On one occasion he warned a group of republicans in my presence, “Watch Professor Flint. Don’t be put off by his style. He will fight us tenaciously and with the utmost vigour.”

I saw him in the street after the 1999 referendum. He said: “Well, David,  you won this time. But next time you’ll have a real fight on your hands.”

“ No we won’t, George,” I said.  “Your side has peaked.

“1999 was your most auspicious year. If you couldn’t do it then, you will never do it.”

“Those things you had which could be used to encourage change – the Centenary of Federation, the new century, the new millennium, the Olympic Games, the Royal divorces, the media- political juggernaut, a generous wealthy benefactor – they will not come together  again.”

“George, I am sorry to tell you this.
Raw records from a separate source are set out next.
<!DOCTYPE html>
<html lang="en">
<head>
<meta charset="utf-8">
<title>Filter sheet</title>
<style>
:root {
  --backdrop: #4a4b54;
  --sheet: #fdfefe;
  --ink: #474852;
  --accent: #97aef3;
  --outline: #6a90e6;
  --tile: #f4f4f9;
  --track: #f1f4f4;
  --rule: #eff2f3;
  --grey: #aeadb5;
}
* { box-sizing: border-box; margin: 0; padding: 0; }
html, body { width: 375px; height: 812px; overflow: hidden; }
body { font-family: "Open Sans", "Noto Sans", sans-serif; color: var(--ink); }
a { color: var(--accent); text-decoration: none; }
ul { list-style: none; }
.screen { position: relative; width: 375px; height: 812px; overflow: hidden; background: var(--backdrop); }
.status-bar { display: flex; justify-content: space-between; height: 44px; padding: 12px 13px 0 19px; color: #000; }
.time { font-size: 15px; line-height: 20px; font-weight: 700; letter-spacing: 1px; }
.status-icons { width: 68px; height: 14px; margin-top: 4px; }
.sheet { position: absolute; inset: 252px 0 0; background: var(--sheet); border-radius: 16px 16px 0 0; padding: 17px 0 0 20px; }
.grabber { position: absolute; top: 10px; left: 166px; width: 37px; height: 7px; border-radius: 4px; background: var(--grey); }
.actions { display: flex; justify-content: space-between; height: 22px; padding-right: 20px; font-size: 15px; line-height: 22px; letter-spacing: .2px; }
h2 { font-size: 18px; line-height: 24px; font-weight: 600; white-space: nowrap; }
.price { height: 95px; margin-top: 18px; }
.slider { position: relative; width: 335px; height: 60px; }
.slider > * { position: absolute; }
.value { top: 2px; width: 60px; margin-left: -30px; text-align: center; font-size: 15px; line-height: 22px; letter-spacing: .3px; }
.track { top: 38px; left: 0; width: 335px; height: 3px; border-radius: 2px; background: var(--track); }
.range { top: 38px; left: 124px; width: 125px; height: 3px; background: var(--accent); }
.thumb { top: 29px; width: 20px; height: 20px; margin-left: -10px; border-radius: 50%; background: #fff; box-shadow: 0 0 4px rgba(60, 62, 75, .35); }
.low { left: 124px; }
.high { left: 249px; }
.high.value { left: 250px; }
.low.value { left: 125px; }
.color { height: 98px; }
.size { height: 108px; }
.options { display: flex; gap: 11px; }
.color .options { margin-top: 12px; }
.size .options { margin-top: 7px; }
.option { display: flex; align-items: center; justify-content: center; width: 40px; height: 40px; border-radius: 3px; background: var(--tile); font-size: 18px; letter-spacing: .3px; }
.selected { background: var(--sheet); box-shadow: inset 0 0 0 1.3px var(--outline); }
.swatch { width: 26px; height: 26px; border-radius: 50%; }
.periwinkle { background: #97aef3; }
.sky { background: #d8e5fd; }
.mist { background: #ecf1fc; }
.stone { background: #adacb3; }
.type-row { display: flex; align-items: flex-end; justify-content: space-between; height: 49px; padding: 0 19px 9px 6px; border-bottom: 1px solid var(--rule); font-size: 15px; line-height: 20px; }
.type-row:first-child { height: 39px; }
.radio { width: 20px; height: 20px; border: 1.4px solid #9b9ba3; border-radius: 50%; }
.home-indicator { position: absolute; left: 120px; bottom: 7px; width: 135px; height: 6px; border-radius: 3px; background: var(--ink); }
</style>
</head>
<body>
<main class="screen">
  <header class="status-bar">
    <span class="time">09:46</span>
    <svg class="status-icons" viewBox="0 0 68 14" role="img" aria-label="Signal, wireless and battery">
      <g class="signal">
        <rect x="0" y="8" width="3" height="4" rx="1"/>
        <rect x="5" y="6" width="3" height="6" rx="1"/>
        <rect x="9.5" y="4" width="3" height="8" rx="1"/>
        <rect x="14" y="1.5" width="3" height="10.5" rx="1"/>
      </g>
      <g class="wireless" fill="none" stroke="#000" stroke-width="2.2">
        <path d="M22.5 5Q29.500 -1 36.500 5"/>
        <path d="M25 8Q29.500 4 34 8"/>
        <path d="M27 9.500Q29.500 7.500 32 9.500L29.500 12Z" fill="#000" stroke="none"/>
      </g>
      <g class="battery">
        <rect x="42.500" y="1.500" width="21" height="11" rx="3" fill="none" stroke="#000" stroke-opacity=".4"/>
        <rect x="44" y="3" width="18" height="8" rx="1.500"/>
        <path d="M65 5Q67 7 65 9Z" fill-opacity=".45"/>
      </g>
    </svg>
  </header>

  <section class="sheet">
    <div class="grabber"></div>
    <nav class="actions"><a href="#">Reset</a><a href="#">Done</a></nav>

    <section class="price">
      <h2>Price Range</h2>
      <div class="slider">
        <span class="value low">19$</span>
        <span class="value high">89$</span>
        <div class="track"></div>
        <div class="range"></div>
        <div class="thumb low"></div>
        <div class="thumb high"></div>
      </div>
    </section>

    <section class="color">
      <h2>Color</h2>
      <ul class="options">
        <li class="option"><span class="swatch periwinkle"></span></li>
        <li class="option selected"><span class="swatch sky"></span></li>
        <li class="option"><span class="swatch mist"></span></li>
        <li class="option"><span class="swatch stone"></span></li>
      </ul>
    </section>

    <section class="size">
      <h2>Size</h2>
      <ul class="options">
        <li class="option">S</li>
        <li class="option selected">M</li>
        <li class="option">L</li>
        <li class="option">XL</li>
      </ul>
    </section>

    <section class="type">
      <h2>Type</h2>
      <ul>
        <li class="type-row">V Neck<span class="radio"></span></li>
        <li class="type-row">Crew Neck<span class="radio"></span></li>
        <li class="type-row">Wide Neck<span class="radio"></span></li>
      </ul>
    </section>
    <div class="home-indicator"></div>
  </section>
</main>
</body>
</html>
But it’s all downhill from here.”

He smiled and we went our separate ways.




...highest ethical standards....



A leading authority on the constitution, in everything  that he did he was always gracious and honourable.  He was therefore not embarrassed at all in denouncing error or impropriety in the republican camp.

In 2004, he came to the conclusion that  the head of state dispute  was an “arid and ultimately irrelevant battle over nomenclature” (Quadrant , September, 2004.)
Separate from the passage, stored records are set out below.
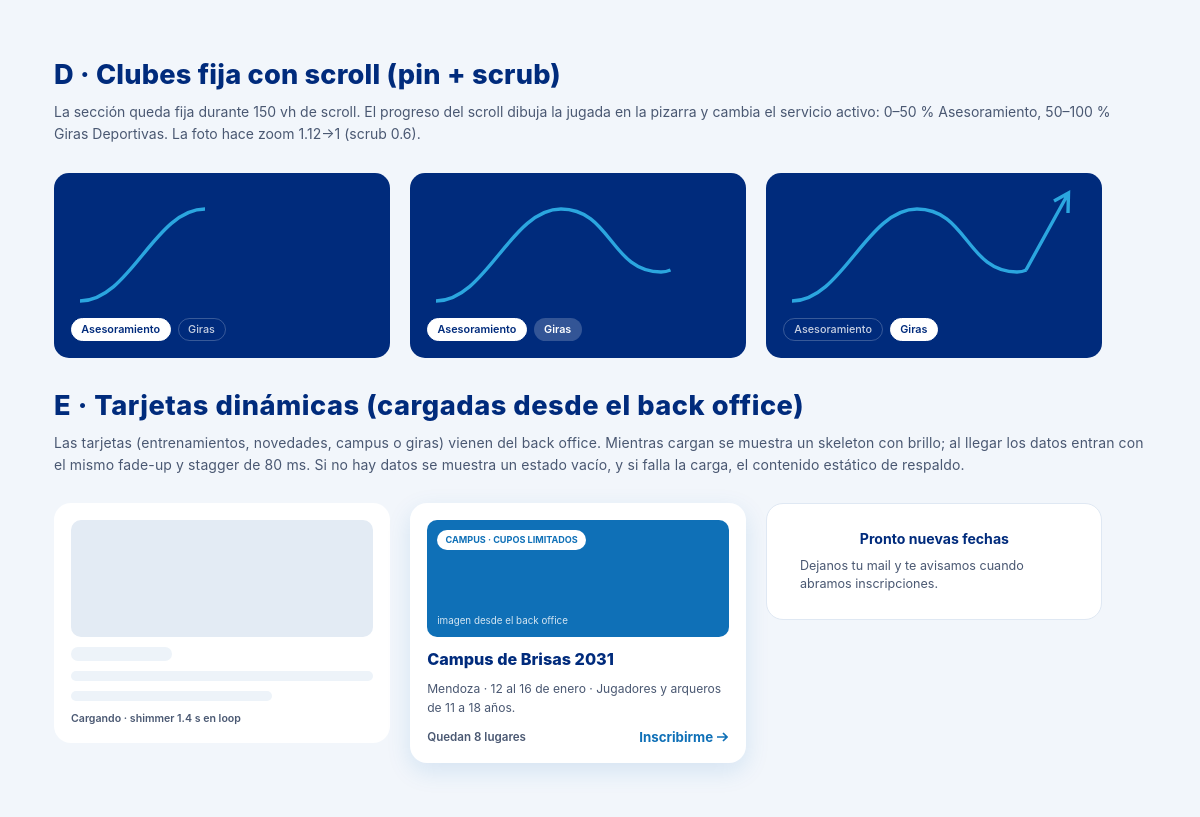
<!DOCTYPE html>
<html lang="es">
<head>
<meta charset="utf-8">
<title>Clubes y tarjetas dinámicas</title>
<style>
:root {
  --page: #f2f6fb;
  --navy: #002b7c;
  --blue: #0f70b7;
  --sky: #2ba6df;
  --slate: #4a5872;
  --white: #fff;
  --bone: #e3ebf4;
  --bone-light: #edf3f9;
  --line: #dfe8f3;
}
* { box-sizing: border-box; margin: 0; padding: 0; }
body {
  width: 1200px;
  height: 817px;
  overflow: hidden;
  background: var(--page);
  color: var(--slate);
  font-family: Inter, "Open Sans", sans-serif;
}
main { padding: 54px 54px 0; }
.section { display: flex; flex-direction: column; }
.section + .section { margin-top: 27px; }
h2 {
  height: 40px;
  font-size: 27.2px;
  line-height: 42px;
  font-weight: 800;
  letter-spacing: .2px;
  color: var(--navy);
  white-space: nowrap;
}
.lead {
  height: 44px;
  margin: 7px 0 28px;
  font-size: 14px;
  line-height: 22px;
  white-space: nowrap;
}
.dynamic h2 { letter-spacing: .55px; }
.dynamic .lead { margin-bottom: 27px; letter-spacing: .125px; }
.row {
  display: grid;
  grid-template-columns: repeat(3, 336px);
  column-gap: 20.2px;
  align-items: start;
}

/* Pizarra */
.board {
  position: relative;
  height: 185px;
  padding: 0 17px 17px;
  border-radius: 15px;
  background: var(--navy);
  display: flex;
  align-items: flex-end;
  overflow: hidden;
}
.play {
  position: absolute;
  left: 0;
  top: 0;
  width: 336px;
  height: 185px;
  fill: none;
  stroke: var(--sky);
  stroke-width: 3.4;
}
.chips { position: relative; display: flex; gap: 7px; }
.chip {
  width: 48px;
  height: 23px;
  border: 1px solid rgba(255, 255, 255, .22);
  border-radius: 12px;
  font-size: 10.8px;
  line-height: 21px;
  font-weight: 500;
  text-align: center;
  color: rgba(255, 255, 255, .78);
  white-space: nowrap;
}
.chip.long { width: 99.5px; }
.chip.active { background: var(--white); border-color: var(--white); color: var(--navy); font-weight: 600; }
.chip.next { background: rgba(255, 255, 255, .2); border-color: transparent; color: var(--white); font-weight: 600; }

/* Tarjetas */
.card {
  padding: 17px;
  border-radius: 17px;
  background: var(--white);
}
.skeleton { height: 240px; padding-bottom: 16px; display: flex; flex-direction: column; gap: 10px; }
.bone { flex: none; height: 10px; border-radius: 5px; background: var(--bone-light); }
.bone.media { height: 117px; border-radius: 10px; background: var(--bone); }
.bone.title { width: 101px; height: 14px; border-radius: 7px; }
.bone.short { width: 201px; }
.status { font-size: 10.6px; line-height: 16px; font-weight: 600; white-space: nowrap; }

.event { height: 260px; box-shadow: 0 8px 24px rgba(15, 112, 183, .13); }
.cover {
  height: 117px;
  padding: 10px 10px 9px;
  border-radius: 10px;
  background: var(--blue);
  display: flex;
  flex-direction: column;
  justify-content: space-between;
  align-items: flex-start;
}
.tag {
  width: 149px;
  height: 20px;
  border-radius: 10px;
  background: var(--white);
  color: var(--blue);
  font-size: 9.1px;
  line-height: 20px;
  font-weight: 700;
  text-align: center;
  white-space: nowrap;
}
.caption { font-size: 9.8px; line-height: 14px; color: rgba(255, 255, 255, .82); }
h3 { color: var(--navy); font-weight: 700; white-space: nowrap; }
.event h3 { margin-top: 10px; font-size: 16.2px; line-height: 24px; font-weight: 800; }
.details { margin-top: 9px; font-size: 12.1px; line-height: 18.5px; white-space: nowrap; }
.actions { margin-top: 10px; height: 20px; padding-right: 1px; display: flex; justify-content: space-between; align-items: center; }
.places { font-size: 11.6px; font-weight: 600; }
.join {
  display: flex;
  align-items: center;
  gap: 4px;
  font-size: 13.3px;
  font-weight: 700;
  color: var(--blue);
  text-decoration: none;
}
.join svg { width: 11px; height: 10px; fill: none; stroke: currentColor; stroke-width: 1.7; }

.empty { height: 117px; padding: 25px 32.5px 0; border: 1px solid var(--line); }
.empty h3 { font-size: 14.1px; line-height: 20px; text-align: center; }
.empty p { margin-top: 8px; font-size: 12.6px; line-height: 18.4px; white-space: nowrap; }
</style>
</head>
<body>
<main>
  <section class="section">
    <h2>D · Clubes fija con scroll (pin + scrub)</h2>
    <p class="lead">La sección queda fija durante 150 vh de scroll. El progreso del scroll dibuja la jugada en la pizarra y cambia el servicio activo: 0–50 % Asesoramiento, 50–100 %<br>Giras Deportivas. La foto hace zoom 1.12→1 (scrub 0.6).</p>
    <div class="row">
      <article class="board">
        <svg class="play" viewBox="0 0 336 185" aria-hidden="true">
          <defs>
            <path id="rise" d="M26 128C76 128 101 36 151 36"/>
            <path id="wave" d="M26 128C76 128 101 36 151 36C201 36 201 99 251 99Q256 99 260.5 97"/>
          </defs>
          <use href="#rise"/>
        </svg>
        <div class="chips"><span class="chip long active">Asesoramiento</span><span class="chip">Giras</span></div>
      </article>
      <article class="board">
        <svg class="play" viewBox="0 0 336 185" aria-hidden="true"><use href="#wave"/></svg>
        <div class="chips"><span class="chip long active">Asesoramiento</span><span class="chip next">Giras</span></div>
      </article>
      <article class="board">
        <svg class="play" viewBox="0 0 336 185" aria-hidden="true">
          <use href="#wave"/>
          <path d="M260 97L302.5 20M288 28L302.5 20L302 40"/>
        </svg>
        <div class="chips"><span class="chip long">Asesoramiento</span><span class="chip active">Giras</span></div>
      </article>
    </div>
  </section>

  <section class="section dynamic">
    <h2>E · Tarjetas dinámicas (cargadas desde el back office)</h2>
    <p class="lead">Las tarjetas (entrenamientos, novedades, campus o giras) vienen del back office. Mientras cargan se muestra un skeleton con brillo; al llegar los datos entran con<br>el mismo fade-up y stagger de 80 ms. Si no hay datos se muestra un estado vacío, y si falla la carga, el contenido estático de respaldo.</p>
    <div class="row">
      <article class="card skeleton">
        <div class="bone media"></div>
        <div class="bone title"></div>
        <div class="bone"></div>
        <div class="bone short"></div>
        <p class="status">Cargando · shimmer 1.4 s en loop</p>
      </article>
      <article class="card event">
        <div class="cover">
          <span class="tag">CAMPUS · CUPOS LIMITADOS</span>
          <span class="caption">imagen desde el back office</span>
        </div>
        <h3>Campus de Brisas 2031</h3>
        <p class="details">Mendoza · 12 al 16 de enero · Jugadores y arqueros<br>de 11 a 18 años.</p>
        <div class="actions">
          <span class="places">Quedan 8 lugares</span>
          <a class="join" href="#">Inscribirme
            <svg viewBox="0 0 11 10" aria-hidden="true"><path d="M0 5H10M6 1L10 5L6 9"/></svg>
          </a>
        </div>
      </article>
      <article class="card empty">
        <h3>Pronto nuevas fechas</h3>
        <p>Dejanos tu mail y te avisamos cuando<br>abramos inscripciones.</p>
      </article>
    </div>
  </section>
</main>
</body>
</html>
He was also persuaded in recent years that another attempt to change the constitution should not be made during the present reign.

He completely disapproved of creeping republicanism, where opportunistic politicians  remove the signs and symbols of the Crown.

Not only did he think this a misguided tactic.  He once told me “The more the people see the symbols the more they will wish to be rid of the Crown.”  

Of course I said this was not so; people honour and respect the Crown.

But I agreed entirely with his more fundamental objection, succinctly explained by the eminent jurist, Dr Peter Gerangelos, in a  most moving eulogy delivered on Wednesday, 12 November, 2008, in the superb church of St Francis of Assisi, in the very heart of inner Sydney at Paddington.  Father Ken Sergeant, Father Peter McGrath, OFM and Monsignor Tony Doherty, formerly Dean of St. Mary’s Cathedral, were the concelebrants of the requiem mass.

Professor Winterton’s fundamental objection to creeping republicanism was that as Australia is in its fundamental law a constitutional monarchy, we must maintain the usages of monarchy and not become a republic by stealth.

To him, legality is such a precious golden thread, it must always be maintained. 

To his dear widow, Ros, his children David, Philip, Maddy and Julia, his mother Rita, and his brother Peter, ACM extends our deepest sympathy on the passing of a great Australian.